We all have memories, ironically, many more than we can actually remember! It is believed that every experience we have ever had is stored in the brain somewhere. The hard part is retrieval—being able to recover those thoughts, ideas, experiences, and the knowledge that comes with them, when we need or want to.
Even for those not afflicted with dementia or Alzheimer’s, remembering seems to become harder the older we get. Just like our joints, our memories become stiff and less elastic.
Did you know that groups of people have a “collective memory?” Families, organizations, and communities all have “memories” that arise out of common experience and that shape the way the past is viewed, the present is dealt with, and the future is envisioned. Significant events, such as a family tragedy or relocation can be part of the “memory” of family members who were very young or perhaps, not even born yet!
Similarly, the experience of the Great Depression or participation in armed conflict is (or, should be) part of our national “memory.” These memories are handed down through oral stories, written accounts, songs, pictures, and mementos. News writers, historians, and even novelists and playwrights help us remember.
Why is this important? Because, memory is crucial to learning. George Santayana said, “Those who cannot remember the past are condemned to repeat it.”
We may desire to forget difficult, negatively charged memories, but from the perspective of hope for the future, we need to remember the past. We need to know the truth of what happened and what good people did in those critical times to change the course of history. It can give us understanding for what is going on today and what good people may need to do to carry us into a future that continues to uphold all that we hold sacred and dear.
This is why we need special times, like Memorial Day, not just to give us an occasion to remember, but to help us intentionally choose to remember. As we visit a cemetery or watch a parade this weekend, let’s REMEMBER what a great nation we live in and what a great God has given us the blessings we enjoy! Let’s REMEMBER the individuals who sacrificed their lives to secure and protect our liberty, remembering also the families and friends they left behind who continued to live out their lives in freedom, godliness, and gratitude.

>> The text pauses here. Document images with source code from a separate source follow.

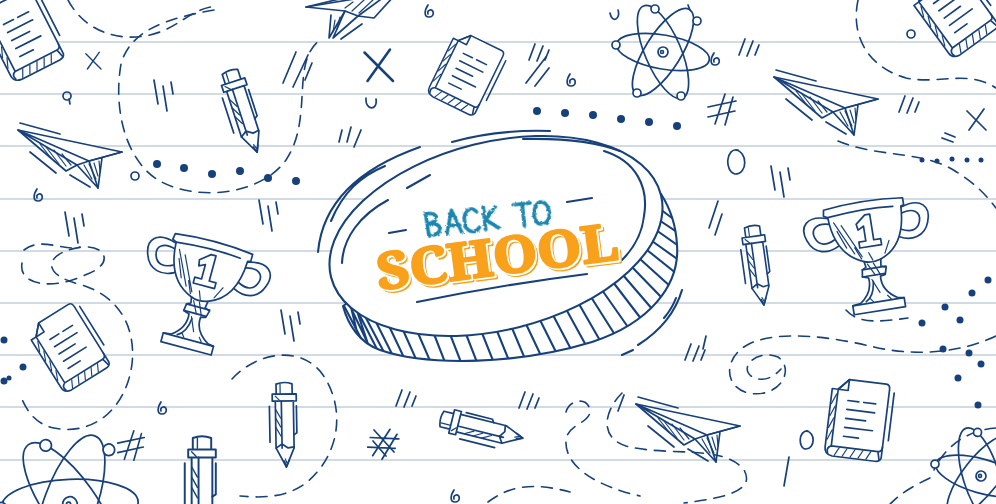
<!DOCTYPE html>
<html lang="en">
<head>
<meta charset="utf-8">
<title>Back to School</title>
<style>
:root{--paper:#fff;--rule:#c3cfdc;--ink:#17417c;--chalk:#1b86ae;--orange:#f9a11b}
*{margin:0;padding:0;box-sizing:border-box}
html,body{width:996px;height:504px;overflow:hidden;background:var(--paper)}
.banner{position:relative;width:996px;height:504px;overflow:hidden}
.banner svg{display:block}
.rules{stroke:var(--rule);stroke-width:1.3}
.ink{fill:none;stroke:var(--ink);stroke-width:1.7;stroke-linecap:round;stroke-linejoin:round}
.solid{fill:var(--paper)}
.fine{stroke-width:1.2}
.trails{stroke-width:1.6;stroke-dasharray:11 8}
.dots{fill:var(--ink)}
.badge{stroke-width:2.1}
.chalk{fill:none;stroke:var(--chalk);stroke-width:3.6;stroke-linecap:round;stroke-linejoin:round}
.school{font:900 51px "Noto Serif","TeX Gyre Bonum",serif;stroke-linejoin:round}
.school-edge{fill:var(--orange);stroke:var(--orange);stroke-width:2.6}
.school-gap{fill:var(--paper);stroke:var(--paper);stroke-width:3.6}
.school-face{fill:var(--orange);stroke:var(--orange);stroke-width:2.2}
</style>
</head>
<body>
<main class="banner">
<svg width="996" height="504" viewBox="0 0 996 504">
<defs>
<filter id="chalk-grain" x="-10%" y="-20%" width="120%" height="140%">
<feTurbulence type="fractalNoise" baseFrequency=".35" numOctaves="2" seed="4" result="grain"/>
<feDisplacementMap in="SourceGraphic" in2="grain" scale="3.5"/>
</filter>
<clipPath id="side-clip"><path d="M349 306A170 94 -14 0 0 661 195C670 208 676 225 677 245C680 285 650 323 592 342C520 364 430 367 380 350C360 343 348 325 343 306Z"/></clipPath>
<g id="plane">
<path class="solid" d="M0 0L104 22L71 31L80 58L59 35L48 41Z"/>
<path d="M0 0L71 31L104 22M0 0L59 35L71 31M80 58L84 28M2 -7L42 4M12 22L38 43M52 45L72 57"/>
<path class="fine" d="M28 17L41 34M36 20L48 36M22 14L33 28M44 24L53 35M66 35L74 49M71 34L78 49M76 33L80 46M81 31L82 42"/>
</g>
<g id="trophy">
<path d="M-37 9C-58 2 -67 13 -61 28C-56 42 -42 44 -31 38M-36 15C-49 11 -56 17 -53 26C-50 35 -42 35 -34 31M37 9C58 2 67 13 61 28C56 42 42 44 31 38M36 15C49 11 56 17 53 26C50 35 42 35 34 31"/>
<path class="solid" d="M-40 0Q0 -5 40 0L40 7L37 8C36 36 26 51 9 57L8 64L13 66L11 73L6 74C5 84 10 92 20 98L26 99L26 108H-26V99L-18 98C-8 91 -5 83 -6 74L-12 72L-11 65L-7 63L-8 57C-26 50 -36 34 -37 8L-41 6Z"/>
<path d="M-37 8Q0 4 29 7M-8 57Q0 60 9 57M-11 65H13M-12 72H11M-26 99H26M-2 78C-3 89 -6 94 -12 97"/>
<path class="solid" d="M-10 19L0 11H5V37H12V43H-10V37H-3V22L-9 25Z"/>
<path class="fine" d="M-30 23L-23 41M-32 14L-16 48M-25 18L-9 52M-15 42L-10 54M-2 49L1 57M20 40L14 52M-5 60L1 72M1 60L6 72M-3 76L3 90M-8 94L-5 98M10 94L13 98"/>
</g>
<g id="pencil">
<path class="solid" d="M-8 0Q0 -3 8 0V10H-8ZM-12 10H12V17H-12ZM-9 17H9V64L1 83L-9 64Z"/>
<path d="M-3 17V64M-9 64L-3 60L3 64L9 63M-1 77L1 83L4 76M-15 22V58M12 22V49L9 51"/>
<path class="fine" d="M-9 25L-4 34M-9 34L-4 43M-9 43L-4 52M-4 0V9M0 75L2 80M-9 12L-5 16"/>
</g>
<g id="notebook">
<path class="solid" d="M-24 -25L-14 -36H23Q27 -36 27 -31V38Q26 42 21 42H-22Q-30 41 -30 34V-25Z"/>
<path d="M-24 -25L-14 -36V-25ZM-24 -25V32H23Q27 32 27 27M-24 32Q-29 34 -27 39M23 32L25 40M-13 -15H-2M3 -15H15M-13 -6H15M-13 3H7M-13 12H15M-13 21H2M32 -28V20"/>
<path class="fine" d="M-29 -10L-25 -20M-29 2L-25 -8M-29 14L-25 4M-29 26L-25 16M-16 33L-20 41M-8 33L-12 41M0 33L-4 41M8 33L4 41M16 33L12 41"/>
</g>
<g id="atom">
<ellipse rx="47" ry="17" transform="rotate(10)"/>
<ellipse rx="50" ry="18" transform="rotate(67)"/>
<ellipse rx="50" ry="18" transform="rotate(-58)"/>
<circle class="solid" r="5"/><circle r="1.5" cx="-1"/>
<circle class="solid" cx="-47" cy="-7" r="4"/><circle class="solid" cx="18" cy="44" r="4"/><circle class="solid" cx="-26" cy="41" r="4"/><circle class="solid" cx="-8" cy="-43" r="4"/><circle class="solid" cx="34" cy="-31" r="4"/>
</g>
<path id="curl" d="M-1 -6C-5 0 -5 6 0 6C6 6 5 -2 1 -1Q-2 0 -1 3"/>
<path id="ticks" d="M-9 8L-3 -8M-1 9L5 -6M7 8L11 -2"/>
<path id="hash" d="M-7 14L3 -16M3 15L11 -13M-14 -3L14 -9M-14 7L13 1"/>
<path id="cross" d="M-9 -9L10 10M8 -11L-7 10"/>
<path id="rain" d="M-9 -12L-5 12M0 -6L4 19M8 -10L10 2"/>
</defs>

<g class="rules"><path d="M0 42H996M0 94H996M0 146H996M0 199H996M0 251H996M0 303H996M0 355H996M0 407H996M0 460H996"/></g>

<g class="ink trails">
<path d="M68 0C85 32 119 42 150 35C180 28 190 8 218 6"/>
<path d="M214 10C168 18 130 30 121 64C113 110 126 160 158 180C198 203 262 194 286 160C314 118 290 62 320 40"/>
<path d="M22 263C18 286 54 290 85 275C116 264 105 245 83 247C48 251 38 272 75 283C120 294 136 328 132 364C126 410 92 436 54 428C34 424 25 408 20 394"/>
<path d="M24 250C42 236 64 252 80 247"/>
<path d="M232 379C258 351 302 345 323 375C346 409 340 455 306 483C286 498 261 498 240 496"/>
<path d="M858 0C850 38 870 68 906 78C940 85 966 69 996 88"/>
<path d="M838 141C878 158 922 150 955 171C976 184 986 195 996 208"/>
<path d="M996 336C958 354 912 356 874 347C832 337 782 330 751 343C724 355 722 386 748 393C779 399 796 370 778 357C758 349 739 366 751 376C762 383 773 378 781 369"/>
<path d="M488 502C512 484 536 483 570 492M622 393C603 412 600 438 626 446C668 457 724 444 744 470C756 491 724 498 684 503M566 412C570 398 590 397 590 412C588 424 568 424 566 440C564 468 600 487 640 496"/>
<path d="M930 478C900 492 895 500 890 504M996 428C966 430 944 448 934 470"/>
<path d="M846 310C858 324 880 322 908 318"/>
</g>

<g class="dots">
<circle cx="157" cy="164" r="4"/><circle cx="184" cy="168" r="4"/><circle cx="212" cy="174" r="4"/><circle cx="240" cy="171" r="4"/><circle cx="268" cy="178" r="4"/><circle cx="296" cy="181" r="4"/>
<circle cx="537" cy="111" r="4"/><circle cx="565" cy="113" r="4"/><circle cx="593" cy="115" r="4"/><circle cx="621" cy="119" r="4"/><circle cx="649" cy="122" r="4"/><circle cx="677" cy="126" r="4"/>
<circle cx="922" cy="160" r="2.5"/><circle cx="937" cy="161" r="2.5"/><circle cx="952" cy="159" r="2.5"/><circle cx="967" cy="160" r="2.5"/><circle cx="981" cy="160" r="2.5"/>
<circle cx="988" cy="280" r="3.5"/><circle cx="972" cy="293" r="3.5"/><circle cx="945" cy="307" r="3.5"/><circle cx="922" cy="323" r="3.5"/><circle cx="960" cy="320" r="3.5"/><circle cx="943" cy="349" r="3.5"/><circle cx="969" cy="353" r="3.5"/><circle cx="958" cy="378" r="3.5"/><circle cx="981" cy="364" r="3.5"/><circle cx="978" cy="405" r="3.5"/>
<circle cx="4" cy="340" r="3.5"/><circle cx="23" cy="367" r="3.5"/><circle cx="4" cy="381" r="3.5"/><circle cx="9" cy="378" r="2.5"/>
</g>

<g class="ink">
<use href="#plane" x="18" y="130"/>
<use href="#plane" x="774" y="77"/>
<use href="#plane" x="636" y="404"/>
<g id="cropped-plane"><path class="solid" d="M306 7L345 11L333 38L358 16L374 18L394 -4H352L306 7Z"/><path d="M345 11L358 16L384 -3M306 7L372 -4M331 15L329 38L345 11M341 39L362 24"/><path class="fine" d="M345 8L353 2M352 11L364 0M359 13L374 -1M335 20L333 32M340 17L337 29"/></g>

<use href="#trophy" transform="translate(214 244) rotate(15)"/>
<use href="#trophy" transform="translate(863 204) rotate(-9)"/>

<use href="#pencil" transform="translate(230 72) rotate(-18) scale(1.02)"/>
<use href="#pencil" transform="translate(284 384) rotate(-1)"/>
<use href="#pencil" transform="translate(752 227) rotate(-8) scale(.95)"/>
<use href="#pencil" transform="translate(442 419) rotate(-76)"/>
<use href="#pencil" transform="translate(202 438) scale(1.15)"/>

<use href="#notebook" transform="translate(468 71) rotate(26) scale(.92)"/>
<use href="#notebook" transform="translate(68 345) rotate(-32) scale(.95)"/>
<use href="#notebook" transform="translate(859 417) rotate(7)"/>
<use href="#notebook" transform="translate(22 32) rotate(-27)"/>
<use href="#notebook" transform="translate(953 8) rotate(-36)"/>

<use href="#atom" transform="translate(663 52)"/>
<use href="#atom" transform="translate(70 504) rotate(-12) scale(1.45)" stroke-width="1.2"/>
<use href="#atom" transform="translate(981 476) rotate(6)"/>

<g id="curls">
<use href="#curl" x="429" y="11"/><use href="#curl" x="38" y="195"/><use href="#curl" x="162" y="408"/><use href="#curl" x="571" y="80"/><use href="#curl" x="715" y="59"/><use href="#curl" x="455" y="496"/>
<circle cx="67" cy="96" r="4"/><path d="M69 99L70 104"/>
<path d="M366 98C365 111 378 111 376 99M610 13C612 24 621 19 618 10M688 5L690 10"/>
<path d="M738 150C726 147 724 171 735 174C748 174 748 151 735 150M808 431C798 430 798 449 806 449C815 449 816 432 806 431"/>
<circle cx="135" cy="176" r="4"/><circle cx="911" cy="34" r="4"/>
</g>
<g id="scribbles">
<use href="#ticks" x="538" y="52"/><use href="#ticks" x="908" y="104"/><use href="#ticks" x="748" y="47"/><use href="#ticks" x="405" y="398"/><use href="#ticks" x="694" y="352"/><use href="#ticks" x="528" y="400"/>
<path d="M526 83L546 57M535 86L549 68M339 142L342 130M347 142L351 127M354 147L361 130M709 228L718 201M715 235L722 214M784 486L789 457M618 411L624 395M703 349L706 336"/>
<use href="#rain" x="163" y="92"/><use href="#rain" x="74" y="224"/><use href="#rain" x="290" y="322"/><use href="#rain" x="268" y="212"/><use href="#rain" x="780" y="178"/>
<path d="M283 83L296 52M293 87L308 55M305 80L312 63"/>
<use href="#hash" x="722" y="110"/><use href="#hash" transform="translate(131 446) scale(.95)"/><use href="#hash" transform="translate(383 444) rotate(15)"/><path d="M374 430L394 452M373 441L386 456"/>
<use href="#cross" x="93" y="61" transform="translate(18.6 12.2) scale(.8)"/><use href="#cross" transform="translate(378 66) scale(1.5)"/><use href="#cross" x="976" y="120"/>
<path d="M942 138L953 142M945 133L955 137"/>
</g>
</g>

<g class="ink badge">
<path class="solid" d="M343 306C348 325 360 343 380 350C430 367 520 364 592 342C650 323 680 285 677 245C676 225 670 208 661 194L500 200Z"/>
<g clip-path="url(#side-clip)">
<path d="M342 302L364 344M350 306L372 352M358 312L380 355M366 318L386 356M376 322L396 362M389 326L408 366M403 330L420 368M418 333L434 370M434 334L448 370M450 334L464 370M466 334L480 370M482 333L496 368M497 331L512 368M512 328L528 366M526 324L544 362M540 320L559 358M553 315L573 353M566 309L588 349M579 304L602 344M591 297L617 338M602 290L630 330M613 282L642 320M623 275L653 310M632 267L663 299M640 259L671 287M647 250L677 274M652 241L680 261M656 230L680 247M659 220L680 234M660 209L676 221M350 303L358 336M356 308L369 347"/>
</g>
<ellipse class="solid" cx="496" cy="236" rx="170" ry="94" transform="rotate(-14 496 236)"/>
<path d="M318 252C322 208 352 171 420 147M331 221C343 192 361 176 385 166M452 142C484 133 520 130 550 131M342 263C343 238 360 215 388 200M407 188L430 175M523 139C562 138 594 141 620 151M604 151C636 161 649 187 644 216C642 234 634 248 622 260M638 345C660 331 675 314 682 290M622 355L633 350M664 318C670 311 673 306 676 298M389 233L406 230M567 202L592 198M417 302Q500 285 587 274"/>
</g>

<g class="chalk" filter="url(#chalk-grain)" transform="translate(427 236) rotate(-6)" role="img" aria-label="Back to">
<path d="M1 -22L2 0M0 -22C14 -24 15 -13 2 -12C18 -13 17 1 2 0M20 0L27 -23L35 0M22 -8H33M52 -19C46 -26 38 -20 39 -10C39 1 48 3 53 -3M59 -23V0M71 -22L60 -10L73 0M89 -22H106M98 -22V0M116 -22C107 -20 106 0 115 0C127 1 127 -22 116 -22"/>
</g>

<g class="school" transform="translate(379 290) rotate(-7.3)">
<g aria-hidden="true">
<text class="school-edge" x="2.5" y="3" textLength="243" lengthAdjust="spacingAndGlyphs">SCHOOL</text>
<text class="school-gap" x="1" y="1.2" textLength="243" lengthAdjust="spacingAndGlyphs">SCHOOL</text>
</g>
<text class="school-face" x="0" y="0" textLength="243" lengthAdjust="spacingAndGlyphs">SCHOOL</text>
</g>
</svg>
</main>
</body>
</html>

By the wisdom that memory can bring, may we continue to live our lives intentionally in freedom, godliness, and gratitude.
Paid for by Dr. Jim Hines for Governor; P.O. Box 5595, Saginaw, MI 48603